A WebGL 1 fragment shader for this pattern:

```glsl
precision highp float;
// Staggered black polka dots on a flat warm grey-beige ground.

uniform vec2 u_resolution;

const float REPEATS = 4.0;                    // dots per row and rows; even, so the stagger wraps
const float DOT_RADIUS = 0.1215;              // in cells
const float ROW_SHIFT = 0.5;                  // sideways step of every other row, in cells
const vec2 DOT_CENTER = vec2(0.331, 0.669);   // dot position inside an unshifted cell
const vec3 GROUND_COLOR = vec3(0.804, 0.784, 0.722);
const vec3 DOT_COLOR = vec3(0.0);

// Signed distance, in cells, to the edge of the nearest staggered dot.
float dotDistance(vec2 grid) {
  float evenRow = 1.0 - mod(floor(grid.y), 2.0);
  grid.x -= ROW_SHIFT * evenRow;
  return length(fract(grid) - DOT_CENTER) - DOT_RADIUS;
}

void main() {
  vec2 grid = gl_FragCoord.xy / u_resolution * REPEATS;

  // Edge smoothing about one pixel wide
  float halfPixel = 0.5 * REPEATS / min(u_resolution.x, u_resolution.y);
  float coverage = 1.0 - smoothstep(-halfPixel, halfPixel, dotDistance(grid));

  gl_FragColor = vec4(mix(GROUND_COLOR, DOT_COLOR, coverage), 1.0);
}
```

● **Directions**
All lines that contain the word "halfPixel" must be copied from the records above.

● **Solution**
  float halfPixel = 0.5 * REPEATS / min(u_resolution.x, u_resolution.y);
  float coverage = 1.0 - smoothstep(-halfPixel, halfPixel, dotDistance(grid));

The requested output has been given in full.